A Pre-company is a legal institution adopted from German law. German law provides detailed provisions governing the phases of incorporation as a result of which the incorporation process may last for a period from six months up to a year. Certain transactions are mandatory and must be completed prior to registration and the formation of the legal entity, and it is of vital importance that such transactions are realized by an entity, namely the “pre-company”.

As promulgated by the national assembly, the TCC established a long incorporation procedure, as it included an audit by a transactional auditor. The transactional auditor was charged with verifying compliance with laws, whether the incorporation documentation was complete, accurate and fit for purpose, and whether the valuations reflected the reality. Nonetheless, Law No. 6335 abrogated the transactional audit system. Therefore, incorporation procedures entail preparation of the articles of association and notarization of signatures thereon, the founders’ declaration, payment of the minimum subscription fee, obtaining approval for companies whose establishment requires the ministry’s approval, registration and announcement. The procedure established takes no longer than that under the aTCC. Therefore it may be argued that a provision governing the pre-company was not necessary.

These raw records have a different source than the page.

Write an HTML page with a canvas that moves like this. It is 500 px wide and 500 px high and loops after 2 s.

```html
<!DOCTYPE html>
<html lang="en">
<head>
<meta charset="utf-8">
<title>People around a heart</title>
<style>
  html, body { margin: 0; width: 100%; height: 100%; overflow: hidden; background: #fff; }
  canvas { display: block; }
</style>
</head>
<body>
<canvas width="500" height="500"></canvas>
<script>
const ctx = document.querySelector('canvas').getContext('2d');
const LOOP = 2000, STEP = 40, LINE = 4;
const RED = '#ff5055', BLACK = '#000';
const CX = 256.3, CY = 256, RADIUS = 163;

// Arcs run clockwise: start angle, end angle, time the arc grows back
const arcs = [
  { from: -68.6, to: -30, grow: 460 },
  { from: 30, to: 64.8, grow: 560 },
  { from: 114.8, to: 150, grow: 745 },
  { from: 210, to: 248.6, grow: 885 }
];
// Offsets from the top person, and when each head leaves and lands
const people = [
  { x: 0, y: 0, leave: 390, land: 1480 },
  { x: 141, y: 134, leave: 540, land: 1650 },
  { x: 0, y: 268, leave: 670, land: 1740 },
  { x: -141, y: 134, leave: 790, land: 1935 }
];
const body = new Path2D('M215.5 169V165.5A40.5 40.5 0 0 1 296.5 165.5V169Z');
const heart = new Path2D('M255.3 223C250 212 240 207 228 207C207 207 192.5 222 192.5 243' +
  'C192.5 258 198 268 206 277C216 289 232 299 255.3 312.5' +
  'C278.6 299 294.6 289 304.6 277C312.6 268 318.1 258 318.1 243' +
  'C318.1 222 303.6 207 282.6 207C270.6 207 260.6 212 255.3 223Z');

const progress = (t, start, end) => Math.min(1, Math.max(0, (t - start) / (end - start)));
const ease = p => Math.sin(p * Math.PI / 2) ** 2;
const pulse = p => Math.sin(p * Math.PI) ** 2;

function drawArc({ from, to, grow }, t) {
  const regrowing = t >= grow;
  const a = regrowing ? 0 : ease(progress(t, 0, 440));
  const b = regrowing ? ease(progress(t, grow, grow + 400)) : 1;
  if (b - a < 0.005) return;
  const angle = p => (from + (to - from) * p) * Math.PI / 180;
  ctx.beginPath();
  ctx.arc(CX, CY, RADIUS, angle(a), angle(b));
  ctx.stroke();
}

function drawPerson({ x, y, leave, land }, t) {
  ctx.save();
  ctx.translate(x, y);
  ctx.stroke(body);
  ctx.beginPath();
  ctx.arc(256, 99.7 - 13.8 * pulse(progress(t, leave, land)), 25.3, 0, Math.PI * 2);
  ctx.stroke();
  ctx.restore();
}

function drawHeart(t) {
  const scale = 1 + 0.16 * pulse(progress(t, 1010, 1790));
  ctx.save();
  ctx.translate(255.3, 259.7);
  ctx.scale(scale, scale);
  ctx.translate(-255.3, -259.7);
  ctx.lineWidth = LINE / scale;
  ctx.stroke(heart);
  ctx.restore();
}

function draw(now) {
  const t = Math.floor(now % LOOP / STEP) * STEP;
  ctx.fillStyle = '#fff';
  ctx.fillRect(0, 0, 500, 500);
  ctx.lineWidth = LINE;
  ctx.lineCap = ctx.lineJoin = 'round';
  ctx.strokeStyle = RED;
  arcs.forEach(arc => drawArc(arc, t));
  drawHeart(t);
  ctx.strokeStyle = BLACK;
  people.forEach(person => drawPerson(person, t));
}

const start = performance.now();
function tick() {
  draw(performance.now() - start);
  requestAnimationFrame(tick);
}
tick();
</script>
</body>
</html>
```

Where it is accepted that the pre-company is an ordinary partnership, the necessity of its existence is debatable. Nevertheless, Tekinalp is of the opinion that the pre-company is beneficial because it clarifies the point at which a company is established; and that although an ordinary partnership (a “company”) is established, disputes between the founders will be resolved pursuant to the articles of association, and lacking a provision thereunder, under the statutory provisions governing ordinary partnerships; that once the legal entity is established the pre-company will be deemed liquidated and that the scope of the phrase “those acting on behalf of the company prior to registration” is now clarified by law.

Conclusion

A joint stock company is established through the notarization of the founders’ signatures on the articles of association, in which the founders declare their intention to establish said company. Thus, the TCC regulates the incorporation of the company and the forming of the legal entity through registration as two separate phases. From now on, the existence of a pre-company prior to registration will be acknowledged. Nonetheless the legal regime applicable to such pre-company is highly disputed.

The provision governing pre-companies may be applicable to other companies regulated under the TCC by analogy; however there is debate as to whether or not unlimited liability companies may also benefit from this provision.